The transition from nucleatic boiling (bubbles of steam originating from irregularities on the surface) to film boiling (where the hot surface is coated with a film of steam) is called Departure from Nucleatic Boiling or DNB.  DNB is very very bad because steam is a good insulator compared to water.  Once DNB occurs, the area under the steam gets hotter because the steam fails to remove engine heat.  The adjacent metal, which is still wetted, heats therefore from conduction.  DNB happens there.  The process spreads until substantially all the coolant-wetted surfaces are insulated by a film of steam.  Uh oh - the engine overheats.  To make matters worse, this steam buildup in pressure will forces the radiator cap open spilling coolant to a recover can (or the street).  The loss of coolant from the system escalates the whole problem and the situation get progressively worse.

The second issue is that of water pump cavitation and surge.  Operating a pump at high RPM with insufficient head pressure provided by the frictional losses in the coolant passages and the thermostat creates a greater likelihood that the pump will either cavitate or surge.  Cavitation is the condition where localized boiling or degassing occurs as the fluids exits the impeller vane and pressure changes.  Surges are the result of unstable flow rates.

Both cavitation and surging are destructive elements to the engine block and cylinder wall.
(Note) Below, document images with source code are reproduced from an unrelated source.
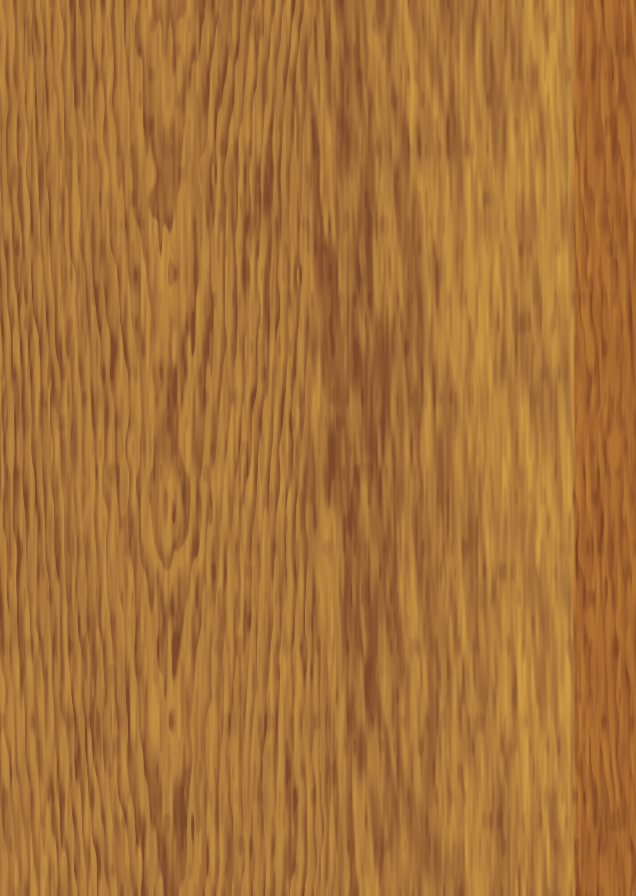
Write a Shadertoy shader that draws this texture.

```glsl
const vec3 DARK = vec3(0.50, 0.302, 0.17);
const vec3 MID = vec3(0.65, 0.448, 0.228);
const vec3 LIGHT = vec3(0.785, 0.585, 0.262);
const vec3 RED_TINT = vec3(1.0, 0.91, 0.82);

// Lengths are fractions of the canvas height
const float HEART_X = 0.190;
const float HEART_ROUNDING = 0.045;
const float RINGS_ACROSS = 98.0;
const float RINGS_ALONG = 4.6;
const float KNOT_Y = 0.425;
const vec2 KNOT_SIZE = vec2(0.036, 0.055);
const vec2 ARCH = vec2(0.343, 0.10);
const vec2 ARCH_SIZE = vec2(0.030, 0.20);
const float SEAM_LEFT = 0.345;
const float SEAM_RIGHT = 0.641;
const float STREAK_SLANT = 0.05;
const vec2 STREAK_SCALE = vec2(150.0, 13.0);
const vec2 THIN_STREAK_SCALE = vec2(250.0, 24.0);
const vec2 PORE_SCALE = vec2(250.0, 36.0);
const vec2 FIBRE_SCALE = vec2(340.0, 20.0);
const float FIBRE_CONTRAST = 0.40;
const float PORE_DEPTH = 0.22;

float hash(vec2 p) {
    return fract(sin(dot(p, vec2(127.1, 311.7))) * 43758.5453);
}

float noise(vec2 p) {
    vec2 cell = floor(p);
    vec2 f = fract(p);
    f = f * f * (3.0 - 2.0 * f);
    float low = mix(hash(cell), hash(cell + vec2(1, 0)), f.x);
    float high = mix(hash(cell + vec2(0, 1)), hash(cell + vec2(1, 1)), f.x);
    return mix(low, high, f.y);
}

float fbm(vec2 p) {
    float sum = 0.0;
    float weight = 0.5;
    for (int i = 0; i < 4; i++) {
        sum += weight * noise(p);
        p = p * 2.03 + 17.3;
        weight *= 0.5;
    }
    return sum / 0.9375;
}

float bump(vec2 offset, vec2 size) {
    vec2 d = offset / size;
    return exp(-dot(d, d));
}

// Dark growth line that fades in slowly and ends sharply
float ringLine(float phase) {
    float f = fract(phase);
    return smoothstep(0.25, 0.78, f) * (1.0 - smoothstep(0.86, 1.0, f));
}

// Plain-sawn board: nested downward points around a heart line
float cathedralTone(vec2 p, float pores) {
    float dx = p.x - HEART_X + 0.010 * (noise(vec2(p.y * 5.0, 3.0)) - 0.5);
    float phase = RINGS_ACROSS * (length(vec2(dx, HEART_ROUNDING)) - HEART_ROUNDING);
    phase -= RINGS_ALONG * p.y;
    phase -= 1.2 * bump(vec2(dx, p.y - KNOT_Y), KNOT_SIZE);
    phase -= 1.6 * bump(p - ARCH, ARCH_SIZE);
    phase += 1.5 * (fbm(p * vec2(9.0, 2.2)) - 0.5);
    phase += 0.55 * (noise(p * vec2(190.0, 26.0)) - 0.5);
    float strength = 0.26 + 0.28 * noise(p * vec2(24.0, 5.0) + 8.0);
    float heart = exp(-dx * dx / 0.003);
    float line = ringLine(phase) * (0.45 + 1.1 * pores);
    return 0.69 + 0.04 * heart - strength * line;
}

// Quarter-sawn board: short slanted streaks, paler to the right
float streakTone(vec2 p, float pores) {
    vec2 q = p;
    q.x += STREAK_SLANT * p.y + 0.006 * (noise(p * vec2(8.0, 5.0)) - 0.5);
    float coarse = noise(q * STREAK_SCALE + 31.0);
    float thin = noise(q * THIN_STREAK_SCALE + 71.0);
    float broad = noise(q * vec2(55.0, 4.0) + 5.0);
    float streak = smoothstep(0.28, 0.72, 0.5 * coarse + 0.3 * thin + 0.2 * broad);
    float across = smoothstep(SEAM_LEFT, SEAM_RIGHT, p.x);
    float contrast = mix(0.56, 0.40, across);
    return mix(0.40, 0.71, across) + contrast * (streak - 0.5) - 0.16 * (pores - 0.5);
}

// Narrow reddish board with gently wavy lines
float edgeTone(vec2 p, float pores) {
    float phase = 78.0 * p.x + 4.0 * p.y + 2.0 * fbm(p * vec2(14.0, 5.0));
    phase += 0.6 * (noise(p * vec2(180.0, 26.0)) - 0.5);
    return 0.58 - 0.26 * ringLine(phase) * (0.4 + 1.2 * pores);
}

vec3 woodColour(float tone) {
    vec3 lower = mix(DARK, MID, clamp(tone * 2.0, -0.1, 1.0));
    return mix(lower, LIGHT, clamp(tone * 2.0 - 1.0, 0.0, 1.1));
}

void mainImage(out vec4 fragColor, in vec2 fragCoord) {
    vec2 p = fragCoord / iResolution.y;
    float pores = noise(p * PORE_SCALE);
    float fibre = noise(p * FIBRE_SCALE + 50.0);

    // Join the three boards
    float seam = SEAM_LEFT + 0.03 * (1.0 - smoothstep(0.1, 0.4, p.y));
    float middle = smoothstep(-0.015, 0.015, p.x - seam);
    float edge = smoothstep(-0.002, 0.002, p.x - SEAM_RIGHT);
    float tone = mix(cathedralTone(p, pores), streakTone(p, pores), middle);
    tone = mix(tone, edgeTone(p, pores), edge);

    // Fine fibres, dark pores and slow shading
    tone += FIBRE_CONTRAST * (fibre - 0.5);
    tone -= PORE_DEPTH * smoothstep(0.62, 0.9, noise(p * PORE_SCALE + 90.0));
    tone += 0.14 * (fbm(p * vec2(7.0, 2.0) + 12.0) - 0.5);

    vec3 colour = woodColour(tone) * mix(vec3(1.0), RED_TINT, edge);
    fragColor = vec4(colour, 1.0);
}
```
How destructive? Cavitation's collapsing bubbles function like a sand blaster that will eventually erode away impeller material and block wall surface.  Surge can do the same thing and the added vibration can stress the impeller enough to break it. What often looks like corrosion damage to the impeller when the housing is intact may actually be cavitation damage.

7. When should I check my cooling system?

The best time to inspect your heater and radiator hoses is cooler weather.  Less obvious signs of decay can be seen and felt by grabbing hold of a cold radiator or heater hose and giving it a good squeeze. Brittle or cracking material, a spongy feel, or a hose sticking to the inside of itself are bad signs.

8. Can I block off my BBC bypass to the intake manifold?

Blocking off the bypass will route the coolant directly to the radiator which is good for heat exchange but remember the bypass circulates water until the t-stat opens.  This routing helps circulate the fluid and raises block pressure which prevents the formation of hot spots in the engines.  Failure to run bypass may result in excessive pressure buildup at the t-stat which can cause it to open early or potentially cause gasket leak.

9. Will the high pressure affect my radiator?

Its not likely.  The increase pressure is an ancillary benefit of higher flow rates.  The pressure you experience will on par with rpms greater than 3,000.  No problem there, no problem with the flow rates and pressures when we shove them down the rpm curve.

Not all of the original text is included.